My baby cousin and me. His poor face… I must be squeezing too hard! Also, BANGS.

Most of those issues resolved as I got older and I had a pretty normal life for a while. (Normal describing the life, not me. I’ve never been “normal”.) Looking back, I can see some symptoms that make sense in light of my current health situation. I was sick a lot. “Just” colds and flu and sinus infections and what have you, but it was frequent and way more severe than average.

I had my first migraine in fifth grade during the county spelling bee. It was quite memorable because I couldn’t talk–my tongue was numb (aura). Then, I spent lunch at my favorite Mexican restaurant curled up in the booth with a raging headache. I had random migraines with auras every few years after that.

too skinny
7th grade and sticks for limbs

Yes, I was skinny. Yes, I ate. All the time. Probably twice my body weight in food.
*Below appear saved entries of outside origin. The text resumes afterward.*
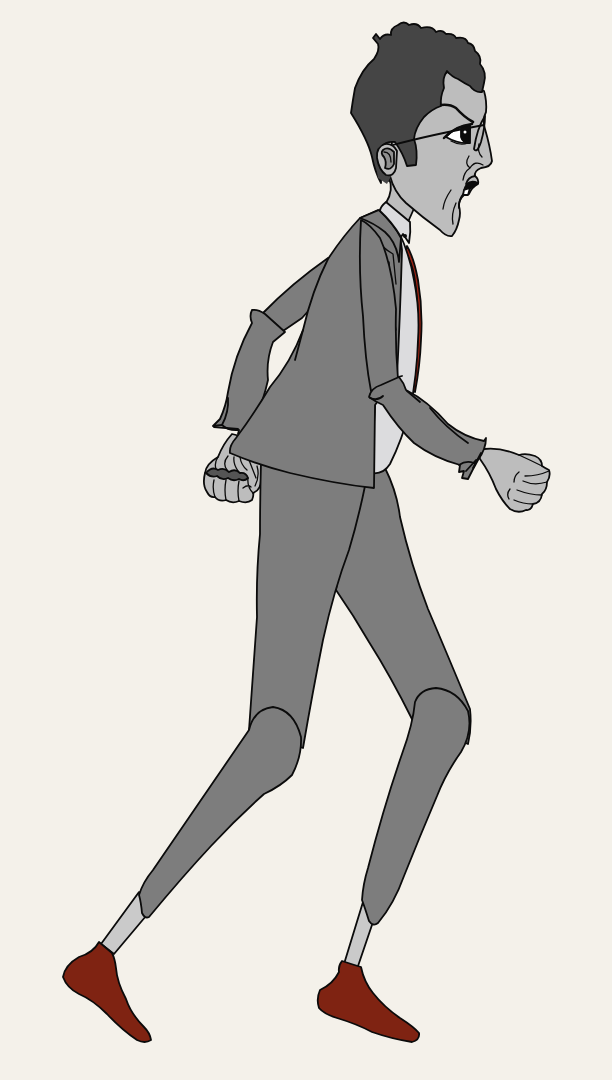
<!DOCTYPE html>
<html lang="en">
<head>
<meta charset="utf-8">
<title>Angry walking man</title>
<style>
:root {
  --paper: #f4f1ea;
  --ink: #0b0b0b;
  --suit: #7d7d7d;
  --hair: #454545;
  --skin: #bdbdbd;
  --ear: #8f8f8f;
  --shirt: #dcdcde;
  --sock: #cacaca;
  --shoe: #7f2312;
  --tie: #9c2414;
}
html, body { margin: 0; width: 612px; height: 1080px; overflow: hidden; background: var(--paper); }
svg { display: block; }
.figure { stroke: var(--ink); stroke-width: 1.8; stroke-linejoin: round; stroke-linecap: round; }
.suit { fill: var(--suit); }
.hair { fill: var(--hair); }
.skin { fill: var(--skin); }
.ear { fill: var(--ear); }
.shirt { fill: var(--shirt); }
.sock { fill: var(--sock); }
.shoe { fill: var(--shoe); }
.tie { fill: var(--tie); }
.white { fill: #fff; }
.ink { fill: var(--ink); }
.line { fill: none; }
.fine { fill: none; stroke-width: 1.3; }
.bare { stroke: none; }
</style>
</head>
<body>
<svg width="612" height="1080" viewBox="0 0 612 1080" role="img" aria-label="Drawn man in a grey suit striding to the right and shouting">
  <rect width="612" height="1080" fill="var(--paper)"/>
  <g class="figure">

    <g id="far-arm">
      <path class="skin" d="M232 434 Q223 444 218 457 Q206 464 205 473 Q202 485 207 492 Q210 498 215 497 Q219 502 226 500 Q232 504 239 501 Q247 504 252 500 Q254 495 253 493 Q261 490 261 480 L262 464 Q256 444 240 436 Z"/>
      <path d="M206 473 Q212 466 218 470 Q224 467 229 472 Q235 468 240 473 Q246 472 248 478 Q244 482 239 479 Q233 482 228 478 Q222 481 217 476 Q211 478 206 473 Z" fill="#555"/>
      <path class="fine" d="M218 457 Q214 463 216 469 M228 456 Q222 463 227 470 M234 457 Q233 464 238 471 M240 457 Q241 465 247 470 M214 480 Q212 489 215 497 M226 480 Q224 490 226 500 M239 481 Q237 491 239 501 M248 478 Q247 487 253 493 M249 460 L256 478 M257 466 Q260 476 255 486 M243 488 Q248 484 251 487"/>
      <path class="suit" d="M328 258 Q291 284 263 313 L283 331 L302 318 L345 270 Z"/>
      <path class="suit" d="M252 310 Q249 316 252 323 Q234 356 228 392 Q226 406 220 419 L213 426 L222 425 Q228 431 239 430 L238 434 L252 425 Q263 403 268 380 Q266 360 273 342 L285 332 L265 314 Q258 309 252 310 Z"/>
      <path class="line" d="M228 398 Q229 412 222 425 M214 427 L238 429"/>
    </g>

    <g id="far-leg">
      <path class="sock" d="M363 902 L344 964 L357 969 L373 922 Z"/>
      <path class="shoe" d="M342 961 Q338 966 339 972 Q333 984 320 990 Q316 999 319 1008 Q324 1014 337 1018 Q357 1024 372 1032 Q392 1039 412 1042 Q420 1040 419 1033 Q414 1027 400 1018 Q384 1007 373 993 Q364 982 361 967 Q351 964 342 961 Z"/>
      <path class="suit" d="M385 468 Q397 492 400 517 Q411 565 428 609 Q448 656 470 709 Q472 727 468 744 L413 721 Q390 675 369 642 Q354 616 336 590 L352 480 Z"/>
      <path class="suit" d="M415 702 Q420 689 436 688 Q457 690 468 711 Q473 732 461 752 Q446 773 437 796 Q420 836 404 876 Q394 904 378 923 Q373 927 369 921 Q365 908 362 900 Q363 884 368 868 Q384 806 402 754 Q413 724 415 702 Z"/>
    </g>

    <g id="near-leg">
      <path class="sock" d="M139 892 L101 944 L114 954 L146 916 Z"/>
      <path class="shoe" d="M99 942 Q93 953 79 957 Q65 965 63 977 Q67 988 79 994 Q93 1000 107 1014 Q122 1030 137 1040 Q145 1044 151 1040 Q150 1033 144 1027 Q131 1014 126 999 Q117 982 116 968 Q115 959 112 953 Z"/>
      <path class="suit" d="M261 462 Q260 500 260 534 Q256 574 257 617 Q253 670 249 730 L303 748 Q313 690 323 640 Q334 590 349 550 Q358 520 365 486 Z"/>
      <path class="suit" d="M249 730 Q254 709 273 707 Q294 710 301 737 Q302 756 292 775 Q281 786 264 794 Q237 818 211 846 Q183 876 149 917 Q145 919 142 913 Q141 902 139 895 Q143 882 153 870 Q197 806 249 730 Z"/>
    </g>

    <g id="shirt-and-tie">
      <path class="tie" d="M407 246 Q414 258 418 280 Q423 310 421 340 Q420 366 415 392 L411 390 Q417 362 418 335 Q419 305 414 275 Q411 260 405 252 Z"/>
      <path class="shirt" d="M399 232 Q410 256 414 280 Q420 310 418 340 Q417 375 410 410 Q402 440 390 464 Q383 475 371 473 L376 390 L390 270 Z"/>
    </g>

    <g id="jacket">
      <path class="suit" d="M360 218 Q343 236 328 259 Q312 291 303 330 Q291 362 270 387 Q252 417 236 438 Q229 446 230 453 Q258 465 290 473 Q336 484 374 488 L375 405 L397 376 Q400 320 402 250 L400 236 Q388 222 378 210 Z"/>
      <path class="line" d="M303 330 L295 360"/>
      <path class="suit" d="M360 218 L379 210 Q394 224 401 238 L399 262 Q397 243 385 232 Q374 223 360 218 Z"/>
      <path class="fine" d="M373 236 Q381 247 393 254 L396 284 M377 248 L388 268 M389 262 Q391 300 396 330"/>
    </g>

    <g id="near-arm">
      <g id="near-fist">
        <path class="skin" d="M484 449 Q478 453 480 459 Q490 473 496 489 Q502 501 510 509 Q518 514 526 510 Q531 511 533 504 Q541 503 542 494 Q547 490 547 482 Q551 476 549 470 Q545 468 542 466 Q542 459 535 456 Q526 453 519 455 Q500 447 484 449 Z"/>
        <path class="fine" d="M519 455 Q530 460 542 466 M549 471 Q538 476 525 476 M547 482 Q534 486 523 481 M542 495 Q530 495 517 490 M533 504 Q523 504 514 500 M519 472 Q514 476 514 482 M510 489 Q506 494 509 499"/>
      </g>
      <path class="suit" d="M361 220 Q358 270 363 316 Q365 360 371 391 L398 379 Q395 345 396 309 Q392 265 380 238 Q370 224 361 220 Z"/>
      <path class="suit" d="M369 397 Q371 388 381 385 Q390 381 399 377 Q404 383 406 390 Q428 401 448 424 Q464 437 484 441 L486 438 Q486 449 478 460 Q473 469 468 479 L462 478 L464 471 L459 472 L460 465 Q434 458 414 443 Q398 428 383 405 Q376 402 369 397 Z"/>
      <path class="line" d="M398 377 L402 376 M370 398 Q378 401 383 396 M407 391 L420 402 M430 408 Q446 428 468 443 M459 465 Q466 460 474 463 M466 471 L476 460 M473 468 L481 453"/>
    </g>

    <g id="neck-and-collar">
      <path class="skin" d="M389 178 Q394 190 386 203 L408 222 L416 204 L402 170 Z"/>
      <path class="shirt" d="M386 202 Q380 207 380 211 Q392 222 401 237 L403 234 L409 243 Q411 232 410 222 Q398 212 386 202 Z"/>
      <circle class="ink bare" cx="405" cy="236" r="2"/>
    </g>

    <g id="head">
      <path class="skin" d="M447 72 L484 91 Q487 101 486 112 Q482 120 485 129 Q490 146 492 161 Q491 167 481 168 Q474 171 475 176 Q479 179 478 184 Q472 187 469 194 L464 193 Q459 199 459 206 Q461 213 459 220 Q457 230 452 236 Q446 237 440 230 Q422 217 406 203 Q394 192 390 176 L392 140 Z"/>
      <path class="hair" d="M376 34 L380 39 Q384 33 391 35 Q390 28 398 25 Q404 20 409 25 Q417 22 421 28 Q432 25 436 32 Q442 29 446 34 Q454 33 456 38 Q466 36 468 43 Q474 44 475 51 Q482 56 480 64 Q487 72 484 83 L482 92 Q475 93 470 86 Q464 83 458 79 Q452 77 447 71 Q442 78 444 88 Q440 97 441 106 Q432 109 424 117 Q415 128 414 139 Q418 150 416 165 L407 166 Q403 153 395 142 Q386 141 381 147 Q377 155 379 164 L389 181 L381 177 L381 183 Q375 172 372 157 Q368 140 351 113 Q353 99 355 88 Q362 69 374 59 Q380 50 378 44 L373 38 Z"/>
      <path class="hair bare" d="M375 158 L391 176 L387 184 L378 178 Z"/>
      <g id="ear-shape">
        <path class="skin" d="M397 151 Q393 143 385 144 Q376 147 377 158 Q379 170 386 175 Q394 177 396 168 Z"/>
        <path class="ear" d="M394 152 Q388 146 383 150 Q380 153 384 157 Q387 162 385 168 Q391 171 394 164 Z"/>
        <path class="fine" d="M384 152 Q391 152 391 162"/>
      </g>
      <g id="eye-and-brow">
        <path class="line" stroke-width="2.6" d="M441 105 Q450 104 456 108 Q464 117 473 122"/>
        <path class="white" d="M446 137 Q454 127 470 125 L470 143 Q458 144 446 137 Z"/>
        <path class="ink" d="M461 127 Q470 124 470 128 L469 142 Q463 144 461 137 Z"/>
        <circle class="white bare" cx="465" cy="132" r="1.5"/>
        <path class="line" stroke-width="2.5" d="M444 138 Q455 126 472 124"/>
        <path class="fine" d="M451 141 Q460 146 468 143"/>
      </g>
      <g id="glasses">
        <path class="line" d="M393 145 Q430 135 484 125"/>
        <path class="line" d="M485 116 Q477 128 474 149 Q477 154 481 142 Q485 128 485 116 Z"/>
      </g>
      <g id="nose-and-mouth">
        <path class="fine" d="M469 156 Q464 164 470 168 Q475 160 483 165 M470 168 Q464 172 463 180 M479 144 Q477 152 482 157 M451 190 Q444 200 443 209 M456 203 Q451 214 453 224"/>
        <path class="ink" d="M478 183 Q471 180 467 184 Q463 190 464 195 Q466 189 471 188 Z"/>
        <path class="white" d="M464 190 L470 188 L468 195 L463 195 Z"/>
        <path class="line" d="M475 176 Q468 177 466 184 M464 195 Q458 200 459 208"/>
      </g>
    </g>

  </g>
</svg>
</body>
</html>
You would think that would be an ideal situation, but it just prompted unnecessary interventions from well-meaning camp counselors, etc. Though, I have to say, I now miss my old “metabolism”.

I was relieved to find out (at high school age, maybe?) that my quick fatigue and shortness of breath were related to iron deficiency anemia. All I had to do was take some iron supplements and I was good to go. Right? (NO. Big, sarcastic NO.) I recall asking the doctor why I was anemic. His answer was that I was a young, menstruating female. (Eye rolls aplenty.)

Let’s venture into TMI Territory and talk about menstruation. You’ve been warned, skip ahead if it makes you uncomfortable… I had super painful periods in high school. I would miss 1-2 days of school every month that I would spend at home curled up in a ball. At some point, around age 17 maybe, I got tired of feeling like poo and went to an OB/GYN for help. The med progression went something like this:

  • Rx ibuprofen (no help)
  • Sarafem (fluoxetine branded for the “new” diagnosis of PMDD. For which I did not meet criteria but had no idea. Because high school.)
  • Oral contraceptives (Made me so sick because she chose a high estrogen pill to start with. Tried it for three months (aka was miserable and nauseated for three months) until she changed it to a lower estrogen version. That was at least tolerable. Kind of.)

I ended up taking various oral contraceptives for several years, and the pain was better but definitely not good. I took an unindicated SSRI for three to four years. I finally made the decision to come off fluoxetine in my third year of college when I learned about SSRIs and realized that it shouldn’t have been prescribed the first place.

I had never experienced depressive symptoms until I tried to discontinue fluoxetine. You know, the one with the super long half-life that “doesn’t have withdrawal symptoms”. Yeah, that one. It took me a year or two of cutting 10 mg tablets in halves and then quarters to completely get off that drug. I am a living, breathing example of what Dr. Kelly Brogan describes in her book A Mind of Your Own. (Yes, you should read it.)

In case you made it this far and you’re keeping score, that brings us to several risk factors and warning signs for “leaky gut” or intestinal permeability or malabsorption or gut flora imbalance, the primary mechanisms behind Celiac Disease–unexplained anemia, fatigue, underweight, migraines, menstrual pain, early use of potent antibiotics, NSAID use, and oral contraceptives. Add in my future long-term use of PPIs and you have a recipe for nutrient depletion disaster.

Stay tuned for my path to Crunchyville: Part 2 about triggering Celiac and finding a diagnosis, and Part 3 what I did about it!

2 thoughts on “The Background Story: Part 1

Leave a Reply

Fill in your details below or click an icon to log in:

WordPress.com Logo

You are commenting using your WordPress.com account. Log Out /  Change )

Google photo

You are commenting using your Google account. Log Out /  Change )

Twitter picture

You are commenting using your Twitter account. Log Out /  Change )

Facebook photo

You are commenting using your Facebook account. Log Out /  Change )

Connecting to %s